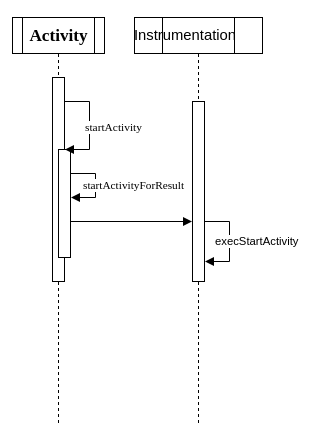
<!DOCTYPE html>
<html lang="en">
<head>
<meta charset="utf-8">
<title>Sequence diagram: startActivity</title>
<style>
:root {
  --ink: #000;
  --paper: #fff;
  --serif: "Liberation Serif", serif;
  --sans: "Liberation Sans", sans-serif;
}
* { box-sizing: border-box; }
html, body { margin: 0; overflow: hidden; background: var(--paper); }
.diagram {
  position: relative;
  width: 311px;
  height: 437px;
  overflow: hidden;
  background: var(--paper);
  color: var(--ink);
}
.connectors { position: absolute; inset: 0; display: block; }
.lifelines { stroke: var(--ink); stroke-dasharray: 3 3; }
.messages { fill: none; stroke: var(--ink); }
.arrowheads { fill: var(--ink); }
.participant, .activation {
  position: absolute;
  border: 1px solid var(--ink);
  background: var(--paper);
}
.participant {
  display: flex;
  align-items: center;
  justify-content: center;
  top: 17px;
  height: 37px;
}
.participant::before {
  content: "";
  position: absolute;
  top: 0;
  bottom: 0;
  border: solid var(--ink);
  border-width: 0 1px;
}
.participant.activity { left: 12px; width: 93px; }
.participant.activity::before { left: 9px; right: 9px; }
.participant.instrumentation { left: 134px; width: 129px; justify-content: flex-start; }
.participant.instrumentation::before { left: 27px; right: 27px; }
.name { position: relative; white-space: nowrap; }
.activity .name { font: bold 17.2px/35px var(--serif); }
.instrumentation .name { margin-left: -1px; font: 14.8px/35px var(--sans); }
.activation { width: 13px; }
.activation.outer { left: 52px; top: 77px; height: 205px; }
.activation.nested { left: 58px; top: 149px; height: 109px; }
.activation.target { left: 192px; top: 101px; height: 181px; }
.message {
  position: absolute;
  height: 13px;
  white-space: nowrap;
  background: var(--paper);
  font: 11.4px/13px var(--serif);
}
.message.start { left: 85px; top: 121px; }
.message.for-result { left: 83px; top: 179px; font-size: 11.3px; }
.message.exec { left: 215px; top: 235px; font: 11.3px/13px var(--sans); }
</style>
</head>
<body>
<main class="diagram">
  <svg class="connectors" width="311" height="437" viewBox="0 0 311 437" aria-hidden="true">
    <g class="lifelines">
      <line x1="58.5" y1="54" x2="58.5" y2="424"/>
      <line x1="198.5" y1="54" x2="198.5" y2="424"/>
    </g>
    <g class="messages">
      <polyline points="64,101.5 89.5,101.5 89.5,149.5 72,149.5"/>
      <polyline points="70,173.5 95.5,173.5 95.5,197.5 78,197.5"/>
      <line x1="70" y1="221.5" x2="184" y2="221.5"/>
      <polyline points="204,221.5 229.5,221.5 229.5,261.5 212,261.5"/>
    </g>
  </svg>

  <header class="participant activity">
    <span class="name">Activity</span>
  </header>
  <header class="participant instrumentation">
    <span class="name">Instrumentation</span>
  </header>

  <div class="activation outer"></div>
  <div class="activation nested"></div>
  <div class="activation target"></div>

  <svg class="connectors" width="311" height="437" viewBox="0 0 311 437" aria-hidden="true">
    <defs>
      <polygon id="arrowhead" points="0,0 9,-4.5 9,4.5"/>
    </defs>
    <g class="arrowheads">
      <use href="#arrowhead" x="65" y="149.5"/>
      <use href="#arrowhead" x="71" y="197.5"/>
      <use href="#arrowhead" transform="translate(192 221.5) scale(-1 1)"/>
      <use href="#arrowhead" x="205" y="261.5"/>
    </g>
  </svg>

  <span class="message start">startActivity</span>
  <span class="message for-result">startActivityForResult</span>
  <span class="message exec">execStartActivity</span>
</main>
</body>
</html>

### Task to carry out
Write out all the material above exactly, with no image carried over.

### Result
<!DOCTYPE html>
<html lang="en">
<head>
<meta charset="utf-8">
<title>Sequence diagram: startActivity</title>
<style>
:root {
  --ink: #000;
  --paper: #fff;
  --serif: "Liberation Serif", serif;
  --sans: "Liberation Sans", sans-serif;
}
* { box-sizing: border-box; }
html, body { margin: 0; overflow: hidden; background: var(--paper); }
.diagram {
  position: relative;
  width: 311px;
  height: 437px;
  overflow: hidden;
  background: var(--paper);
  color: var(--ink);
}
.connectors { position: absolute; inset: 0; display: block; }
.lifelines { stroke: var(--ink); stroke-dasharray: 3 3; }
.messages { fill: none; stroke: var(--ink); }
.arrowheads { fill: var(--ink); }
.participant, .activation {
  position: absolute;
  border: 1px solid var(--ink);
  background: var(--paper);
}
.participant {
  display: flex;
  align-items: center;
  justify-content: center;
  top: 17px;
  height: 37px;
}
.participant::before {
  content: "";
  position: absolute;
  top: 0;
  bottom: 0;
  border: solid var(--ink);
  border-width: 0 1px;
}
.participant.activity { left: 12px; width: 93px; }
.participant.activity::before { left: 9px; right: 9px; }
.participant.instrumentation { left: 134px; width: 129px; justify-content: flex-start; }
.participant.instrumentation::before { left: 27px; right: 27px; }
.name { position: relative; white-space: nowrap; }
.activity .name { font: bold 17.2px/35px var(--serif); }
.instrumentation .name { margin-left: -1px; font: 14.8px/35px var(--sans); }
.activation { width: 13px; }
.activation.outer { left: 52px; top: 77px; height: 205px; }
.activation.nested { left: 58px; top: 149px; height: 109px; }
.activation.target { left: 192px; top: 101px; height: 181px; }
.message {
  position: absolute;
  height: 13px;
  white-space: nowrap;
  background: var(--paper);
  font: 11.4px/13px var(--serif);
}
.message.start { left: 85px; top: 121px; }
.message.for-result { left: 83px; top: 179px; font-size: 11.3px; }
.message.exec { left: 215px; top: 235px; font: 11.3px/13px var(--sans); }
</style>
</head>
<body>
<main class="diagram">
  <svg class="connectors" width="311" height="437" viewBox="0 0 311 437" aria-hidden="true">
    <g class="lifelines">
      <line x1="58.5" y1="54" x2="58.5" y2="424"/>
      <line x1="198.5" y1="54" x2="198.5" y2="424"/>
    </g>
    <g class="messages">
      <polyline points="64,101.5 89.5,101.5 89.5,149.5 72,149.5"/>
      <polyline points="70,173.5 95.5,173.5 95.5,197.5 78,197.5"/>
      <line x1="70" y1="221.5" x2="184" y2="221.5"/>
      <polyline points="204,221.5 229.5,221.5 229.5,261.5 212,261.5"/>
    </g>
  </svg>

  <header class="participant activity">
    <span class="name">Activity</span>
  </header>
  <header class="participant instrumentation">
    <span class="name">Instrumentation</span>
  </header>

  <div class="activation outer"></div>
  <div class="activation nested"></div>
  <div class="activation target"></div>

  <svg class="connectors" width="311" height="437" viewBox="0 0 311 437" aria-hidden="true">
    <defs>
      <polygon id="arrowhead" points="0,0 9,-4.5 9,4.5"/>
    </defs>
    <g class="arrowheads">
      <use href="#arrowhead" x="65" y="149.5"/>
      <use href="#arrowhead" x="71" y="197.5"/>
      <use href="#arrowhead" transform="translate(192 221.5) scale(-1 1)"/>
      <use href="#arrowhead" x="205" y="261.5"/>
    </g>
  </svg>

  <span class="message start">startActivity</span>
  <span class="message for-result">startActivityForResult</span>
  <span class="message exec">execStartActivity</span>
</main>
</body>
</html>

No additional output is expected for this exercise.